26. leap second


To celebrate the Leap Second Festival, on 30th June 2015 23:59:60 UTC (http://www.nmartproject.net/netex/?p=6354)
a performance is planned.

It will be simple and concise, consisting of either a Yes or a No.

The Yes or No will be generated by a quantum random number generator, which is a machine that generates a continuous stream of 1s and 0s based on the observation of specific sub-atomic particle interactions. For our purposes here, the data this machine generates can be considered as the most random, unpredicable in the world.

The answer (1 or 0, Yes or No) that is generated at the time of the festival will be recorded and documented, and this post updated.

Since all things in the universe are inter-dependent, the Yes or No is the answer to a question we have no means of describing nor understanding. What is Yes at some point in space or time, might be influencing a No at another. All we will be able to say, is that at this moment which is one second long, we know the answer, from a certain (but in all other aspects unquantifiable) point of view.

The question, which is really a Question, could be “what is the meaning of life?” but equally it could be “is there an answer?” In other words, we might end up going round and round in circles, never really sure what the question is (or how it should be properly phrased), nor really sure what form the answer (if there is one) might take.

For the purpose of understanding and clarity, all your possible questions and answers are represented in a simple Yes or a No. There will, naturally, be those among you that declare that Life is not a Yes or a No, that in fact there are infinite regions of grey between these cold poles. I might drag these realists, kicking and screaming, through the works of Gerhard Richter or Ryoji Ikeda and then ask, what is grey, and can it be represented by 1s and 0s? …and after all that, what do you expect the result to be? What exactly would we have we proved, given that we weren’t really sure of the question in the first place?
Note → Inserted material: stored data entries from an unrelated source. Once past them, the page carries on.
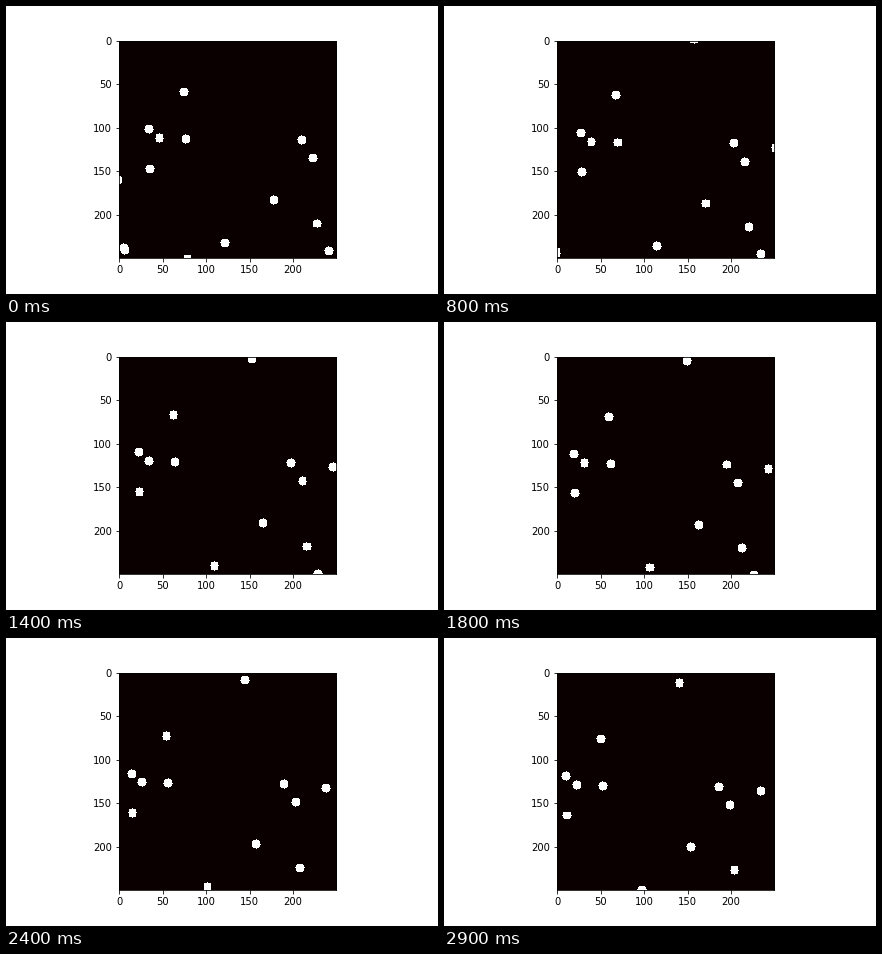
A matplotlib script for the animation above (3000 ms loop, 432x288 px).

```python
import matplotlib.pyplot as plt
import numpy as np
from matplotlib.animation import FuncAnimation

SIZE = 250
RADIUS = 5
FRAMES = 30
VELOCITY = np.array([-0.81, 0.59])  # cells per frame, shared by all discs

# One key point (x, y) per disc; the drift supplies every later place.
STARTS = np.array([
    (74, 59), (34, 102), (46, 112), (76, 113), (35, 147), (-2, 160),
    (164, -5), (209, 114), (257, 119), (222, 135), (177, 183), (227, 210),
    (5, 238), (6, 240), (78, 251), (121, 232), (240, 241),
])

yy, xx = np.mgrid[:SIZE, :SIZE]


def field(step):
    """Binary image of all discs after the given number of steps."""
    centres = STARTS + np.floor(VELOCITY * step)
    grid = np.zeros((SIZE, SIZE))
    for x, y in centres:
        grid[(xx - x) ** 2 + (yy - y) ** 2 <= RADIUS ** 2] = 1
    return grid


fig, ax = plt.subplots(figsize=(6, 4), dpi=72)
fig.subplots_adjust(left=0.125, right=0.9, bottom=0.125, top=0.88)
image = ax.imshow(field(0), cmap="hot", vmin=0, vmax=1,
                  interpolation="nearest")


def update(step):
    image.set_data(field(step))
    return [image]


anim = FuncAnimation(fig, update, frames=FRAMES, interval=100,
                     repeat=True, repeat_delay=0)
plt.show()
```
Is this not what happens in all moments? You may reflect that at any one thought you are faced with a choice, a path, to go or to stay, to speak or remain silent. These moments and your choices are rarely recorded, but they happen and the consequences lead, second by second, day by day, not to answers but to more thoughts and choices. Or perhaps partial answers, to more partial questions, encapsulated in simple Yes or No. Also, consider this: all animals, all people, the whole universe is going through the same thing.

What will you make of the Answer, given that the Question is Unknowable? Is it a call to action or a resignation that everything is outside of our control? We could imagine that this mysterious Question has both Yes and No as equally valid Answers (even at the same time!) in which case, you may ask, what exactly is the point?

Nonetheless, what do you want the answer to be? You have only 1 second to decide, 1 second that doesn’t really exist. Make the leap,

Yes, or No?



The experiment passed; approximately, unscientifically, chaotically. Silently. The binary result, technically a ‘1’, in words perhaps conceivable as a ‘yes’. The pointlessness of interpretation hangs heavy. Inspite of my best efforts, I couldn’t form a question at the crucial moment, so the result simply hangs there as if in somekind of suspension. It occurs to me that our notion of opposites, of 1 and 0 as codes, symbols, is only perfectly conceived in the language of computers. It is not for us. Perhaps the question of whether we are also driven at some fundamental level of conciousness by streams of binary thoughts only reflects our need to simplify what we don’t understand. Perhaps we want to see some natural equivalence between the machines we build and the machines we are ourselves.

The idea that at any one moment, we could compute some answer to explain the current state of the universe, with its infinite inter-dependencies, might represent our mastery over the system in which we find ourselves (as if, we are simultaneously both of the system and outside it, looking in). The nonsense of this doesn’t stop us from acting as if it were infact true. Which is why the only appropriate time for such a calculation is inside an artificial second, whose creation is testiment to our inability to measure the heartbeat of the world. Randomness gives us the answer, and also a meta-answer, which is that all the yes’s and all the no’s cancel themselves out over time, leaving a pure emptiness.